Once again, it struck me how such small acts of kindness carve smiles into stiff hearts.
I saw it at the nursing home the other day. A gentleman stopped by to visit a resident and played a tune on the piano for her. Pretty soon the dining room was full of folks who had wheeled their chairs down to listen to the music. The piano player obliged and played old tunes. “I want a Girl just like the Girl that married Dear Old Dad,” or “Alexander’s Ragtime Band”. Folks may have had a blank stare on their faces, but their lips were moving as unused words came back to them.
In another instance, a friend had left her purse in a shopping cart after buying groceries at a big box store. She realized it when she arrived home and made a frantic call to the service desk. An employee volunteered to immediately go out and look for her purse. He found it. Still sitting in the shopping cart. No one had touched a thing.
I volunteer at a cooking school for very young mothers who didn’t have the chance to finish highschool. The class is taught by 2 chefs and they show how to make a quick, nutritious, inexpensive meal, then the students take home supplies to make the dinner for their family. Attendance varies each week because …well because there are all sorts of challenges that come up for these young ladies.

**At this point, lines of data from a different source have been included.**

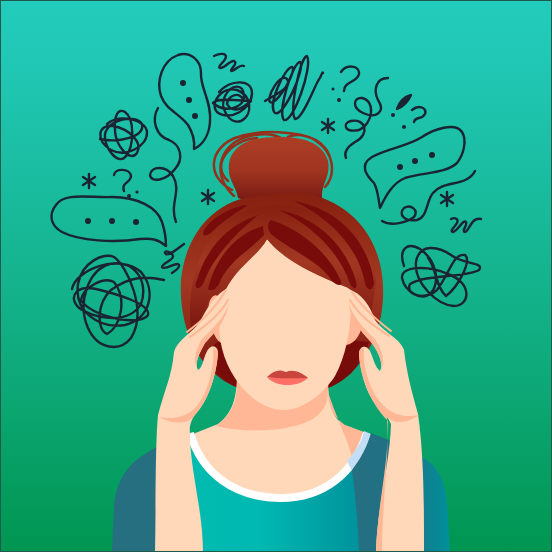
<!DOCTYPE html>
<html lang="en">
<head>
<meta charset="utf-8">
<title>Overwhelmed woman</title>
<style>
:root{--ink:#1b2433;--skin:#ffd8b9;--skin-shade:#ffb795;--hair-dark:#780c0b;--hair-edge:#95301d;--sleeve:#256f80;--trim:#fff;--lip-top:#c9463f;--lip:#ff6f66;--frame:#1d5a4c}
html,body{margin:0;overflow:hidden}
body{width:552px;height:552px}
svg{display:block}
.skin{fill:var(--skin)}
.shade{fill:var(--skin-shade)}
.lock{fill:var(--hair-dark)}
.loose-hair{fill:none;stroke:var(--hair-edge);stroke-width:2.5;stroke-linecap:round}
.doodles{fill:none;stroke:var(--ink);stroke-width:2.4;stroke-linecap:round;stroke-linejoin:round}
.dot{fill:var(--ink);stroke:none}
.crease{fill:none;stroke:var(--skin-shade);stroke-width:2;stroke-linecap:round}
</style>
</head>
<body>
<svg width="552" height="552" viewBox="0 0 552 552" role="img" aria-label="Woman holding her temples under a cloud of tangled thoughts">
<defs>
<linearGradient id="backdrop" x2="0" y2="1"><stop stop-color="#22cbbb"/><stop offset=".1" stop-color="#21c8b6"/><stop offset=".55" stop-color="#13b189"/><stop offset="1" stop-color="#009550"/></linearGradient>
<linearGradient id="bun-tone" x2="0" y2="1"><stop stop-color="#ad3e25"/><stop offset=".45" stop-color="#9f3420"/><stop offset="1" stop-color="#690f0d"/></linearGradient>
<linearGradient id="hair-tone" x2="0" y2="1"><stop stop-color="#86200f"/><stop offset=".45" stop-color="#a23822"/><stop offset="1" stop-color="#7c1710"/></linearGradient>
<linearGradient id="shirt-tone"><stop stop-color="#00bcae"/><stop offset=".4" stop-color="#00b9b2"/><stop offset="1" stop-color="#007f92"/></linearGradient>
<linearGradient id="sleeve-tone"><stop stop-color="#256f80"/><stop offset=".5" stop-color="#1f7286"/><stop offset="1" stop-color="#00909a"/></linearGradient>
<g id="asterisk"><path d="M0-7V7M-6-4 6 4M-6 4 6-4"/></g>
</defs>

<rect id="background" width="552" height="552" fill="url(#backdrop)"/>

<g id="thoughts" class="doodles">
<g id="bubble-top">
<path d="M178 55C190 51 201 60 201 73C200 88 212 102 210 122C209 136 202 145 194 149C195 140 193 133 188 125C178 112 167 111 161 96C156 81 162 61 178 55Z"/>
<circle class="dot" cx="183" cy="83" r="3"/><circle class="dot" cx="189" cy="100" r="3"/><circle class="dot" cx="195" cy="116" r="3"/>
</g>
<g id="bubble-left">
<path d="M56 205C64 192 90 198 112 197C137 197 157 207 162 222C165 231 166 239 166 246C158 239 151 238 140 239C115 243 79 241 62 232C51 226 48 215 56 205Z"/>
<circle class="dot" cx="88" cy="221" r="3"/><circle class="dot" cx="112" cy="221" r="3"/><circle class="dot" cx="136" cy="222" r="3"/>
</g>
<g id="bubble-right">
<path d="M372 157C388 148 406 147 422 137C434 129 455 122 462 132C467 140 464 154 457 163C445 174 424 172 405 178C393 183 386 195 380 208C378 197 378 190 374 183C366 175 359 165 372 157Z"/>
<circle class="dot" cx="400" cy="167" r="3"/><circle class="dot" cx="415" cy="161" r="3"/><circle class="dot" cx="432" cy="155" r="3"/>
</g>
<g id="tangles">
<path d="M107 124C120 113 146 120 147 132C148 146 126 158 111 150C95 140 98 124 113 126C130 129 143 143 137 153C130 163 116 146 115 131C114 115 118 108 125 112C135 119 134 146 126 156C118 167 103 146 105 134C108 119 136 114 142 124C145 137 119 143 100 139"/>
<path d="M219 92C231 79 252 79 252 93C252 109 230 122 217 112C209 103 222 86 237 90C251 95 254 114 241 121C229 125 219 107 225 96C231 84 244 83 244 96C244 109 224 113 213 103C217 97 242 101 251 101C242 109 233 114 227 104C228 96 238 91 243 99"/>
<path d="M72 289C76 269 120 253 141 272C157 291 150 319 125 325C98 329 74 311 78 284C82 262 104 252 114 257C127 266 148 311 131 338C120 352 98 350 88 328C77 303 88 270 110 264C135 259 149 282 141 304C128 326 91 318 78 307C68 295 78 285 96 289C117 294 151 304 148 315C140 327 91 317 81 300C83 288 103 276 114 282C128 300 120 327 107 334C96 329 97 303 111 290C130 276 146 276 164 280"/>
<path d="M404 266C398 248 408 242 420 249C437 261 440 282 431 293C422 302 405 292 402 278C401 265 430 266 448 274C473 283 470 306 454 306C437 305 414 283 416 262C419 243 438 246 451 255C464 265 485 262 479 270C465 278 426 274 410 284C405 295 424 301 437 290C450 273 453 253 465 255C472 261 458 287 446 296C436 288 436 267 428 258"/>
</g>
<g id="zigzags">
<path d="M214 56C220 53 226 53 226 57C225 62 217 66 220 68C224 69 230 60 234 61C239 63 228 71 232 71C237 69 240 64 244 66"/>
<path d="M182 245C176 249 165 259 163 254C162 251 170 253 171 257C172 261 160 264 160 268C163 272 175 262 177 266C178 269 173 272 170 274" transform="translate(2 -1)"/>
<path d="M451 219C455 217 459 219 457 223C455 227 449 231 453 232C458 231 463 219 466 222C468 225 461 231 465 232C470 230 471 217 481 219"/>
<path d="M267 100C277 94 295 86 289 78C282 71 268 97 272 101C279 105 300 68 294 66C287 66 269 104 277 112C286 116 308 66 302 61C295 61 279 111 286 119C295 122 315 66 309 55C303 55 291 108 297 118C304 119 316 87 320 80C324 75 324 70 325 72" transform="translate(-2 1)"/>
</g>
<g id="spirals">
<path d="M158 108C151 120 156 136 169 140C181 145 184 159 175 169C166 181 151 183 150 175C151 166 166 165 173 176C182 191 169 204 176 222"/>
<path d="M388 78C376 78 373 90 378 100C386 112 376 119 363 113C352 108 353 97 362 98C376 101 373 124 359 130C344 133 342 123 351 121C365 118 371 134 355 142C347 147 344 153 346 158"/>
<path d="M382 221C392 227 407 222 414 217C419 210 411 204 404 208C398 214 404 222 417 220C428 217 426 201 433 193C443 180 467 187 475 171"/>
</g>
<g id="punctuation">
<path d="M114 175C115 168 130 168 131 176C131 183 121 182 124 191M341 72C346 64 360 65 359 74C357 83 344 81 344 91M412 110C419 104 427 108 425 114C422 120 415 116 414 122"/>
<path d="M411 95C404 97 399 103 397 109C402 107 408 102 411 95Z" fill="#1b2433"/>
<circle class="dot" cx="129" cy="196" r="2"/><circle class="dot" cx="137" cy="192" r="1.6"/><circle class="dot" cx="339" cy="100" r="2"/><circle class="dot" cx="333" cy="89" r="1.5"/><circle class="dot" cx="393" cy="115" r="2"/><circle class="dot" cx="404" cy="127" r="2"/>
</g>
<use href="#asterisk" x="89" y="181"/><use href="#asterisk" x="208" y="197"/><use href="#asterisk" x="328" y="126"/><use href="#asterisk" x="447" y="199"/>
</g>

<g id="bun">
<path class="loose-hair" d="M232 190C205 176 210 148 235 138C260 128 300 132 316 140C333 150 337 174 325 187M234 196C209 173 221 142 250 136C263 133 275 134 283 139M228 181C210 165 230 140 257 138M288 137C306 129 332 146 332 169"/>
<path d="M238 198C236 185 225 178 230 159C236 143 253 137 278 137C306 136 324 145 328 161C331 177 321 184 322 198L281 213Z" fill="url(#bun-tone)"/>
</g>

<g id="hair-back">
<path d="M266 196C222 194 186 228 181 280C179 316 190 350 210 369C219 379 230 385 239 388L328 388C352 376 374 352 381 316C390 264 371 218 325 199C305 190 286 192 266 196Z" fill="url(#hair-tone)"/>
<path class="lock" d="M205 352C211 370 222 381 239 388L238 370L220 340ZM328 388C349 380 364 362 369 342L350 340L330 370Z"/>
</g>

<g id="torso">
<path d="M158 552L157 462C170 448 184 438 202 432L352 429C370 434 396 447 408 464L410 552Z" fill="url(#shirt-tone)"/>
<path class="skin" d="M237 374C237 398 232 414 218 424L193 434C205 472 238 497 280 498C321 498 352 470 366 433L342 424C330 414 328 398 328 374Z"/>
<path class="shade" d="M237 380C238 401 231 416 216 426C245 433 285 432 309 421C323 414 328 404 328 391L328 374Z"/>
<path class="shade" d="M328 392C329 410 335 418 345 425L366 433C363 443 358 454 353 461C349 442 338 422 328 392Z"/>
<path d="M190 433C202 474 235 498 281 498C323 498 354 474 367 433" fill="none" stroke="var(--trim)" stroke-width="8"/>
<path d="M347 461C356 451 362 441 364 431L371 434C368 446 362 458 352 471Z" fill="#c3def4"/>
</g>

<g id="sleeves">
<path d="M112 552L114 508C115 482 128 464 145 454C160 444 176 437 190 433L188 450C194 481 202 514 203 552Z" fill="var(--sleeve)"/>
<path d="M359 552C358 522 355 493 352 470C361 458 367 447 371 433C391 441 412 449 428 461C443 472 447 492 448 515L450 552Z" fill="url(#sleeve-tone)"/>
</g>

<g id="head">
<path class="shade" d="M225 296C211 290 206 302 210 319C213 337 219 345 227 344ZM347 289C359 288 366 300 364 317C362 334 355 344 346 345Z"/>
<path class="skin" d="M267 239C259 256 230 267 222 300C215 331 221 361 240 385C257 405 271 410 285 410C305 409 324 393 335 376C348 352 353 318 350 288C332 282 288 264 267 239Z"/>
<path d="M267 377C274 370 280 369 286 372C293 369 301 372 308 378C294 381 281 381 267 377Z" fill="var(--lip-top)"/>
<path d="M267 377C280 379 294 378 308 378C299 387 276 388 267 377Z" fill="var(--lip)"/>
</g>

<g id="hair-front">
<path d="M267 239C258 257 231 270 222 299C211 288 207 303 204 322L191 330C187 295 194 254 220 227C238 210 260 204 282 205C329 207 368 238 376 281L370 323L361 303C356 293 350 289 346 287C326 279 285 263 267 239Z" fill="url(#hair-tone)"/>
<path class="lock" d="M258 215C230 224 207 246 197 280C193 288 198 292 203 284C213 257 235 234 258 215ZM263 226C237 233 215 258 208 289C212 292 216 289 219 284C228 261 249 251 264 235ZM248 205C231 206 212 218 204 230C201 237 207 237 213 231C224 220 236 213 248 205ZM271 220C302 230 328 253 340 279C344 286 338 287 332 281C321 262 290 250 271 234C267 229 267 223 271 220ZM279 210C316 217 345 244 356 281C358 290 354 290 350 284C340 253 312 225 279 210ZM294 201C337 208 369 241 374 283C373 292 367 291 365 283C358 246 329 218 294 201Z"/>
</g>

<g id="left-arm">
<path class="skin" d="M229 287C216 294 207 307 200 322C191 334 177 340 174 352C172 376 164 391 158 415C155 448 156 510 155 552H203C203 510 190 470 190 434C189 426 191 419 198 411C209 399 217 372 218 352C217 345 211 344 207 351C203 359 203 367 198 370C194 363 200 352 205 343C215 332 228 316 230 300Z"/>
<path class="shade" d="M198 370C194 363 200 352 205 343C216 332 226 320 229 304C225 316 213 329 202 339C196 349 192 361 198 370ZM213 347C215 368 207 395 196 407C187 417 172 420 159 417C171 424 188 425 194 416C208 402 217 374 218 352Z"/>
<path class="crease" d="M228 300C219 316 204 327 190 337M226 290C217 306 205 319 187 332"/>
</g>

<g id="right-arm">
<path class="skin" d="M348 289C362 293 370 306 375 320C384 333 400 338 404 350C407 375 412 392 418 414C424 455 424 505 424 552H376C377 508 390 463 391 424C388 416 381 411 376 405C365 391 360 370 359 354C359 346 366 344 370 351C374 360 375 367 380 371C384 364 378 351 371 342C360 331 350 314 348 300Z"/>
<path class="shade" d="M380 371C384 364 378 351 371 342C360 331 350 318 349 304C353 316 363 328 374 338C382 349 386 362 380 371ZM364 348C362 367 371 393 383 405C392 415 407 418 419 415C406 424 395 424 387 417C390 453 382 500 382 552H376C377 508 389 463 388 421C370 403 360 375 359 354C359 350 361 348 364 348Z"/>
<path class="crease" d="M350 300C359 316 374 326 389 336M352 292C361 306 374 318 391 331"/>
</g>

<rect id="border" x=".5" y=".5" width="551" height="551" fill="none" stroke="var(--frame)"/>
</svg>
</body>
</html>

The rule is: If you don’t show up, you don’t get food to take home.
But the coordinator of the program manages to scrounge enough supplies to make a small take-home basket for the missing girls. “You know, the ones who can’t come are the ones who need help the most,” she says quietly. She’ll make sure they have at least one good meal this week.
It reminds me to be kind instead of judgemental. To pause for a moment and share a word. To believe in people.
Because there’s hope in those occasional moments of grace, isn’t there?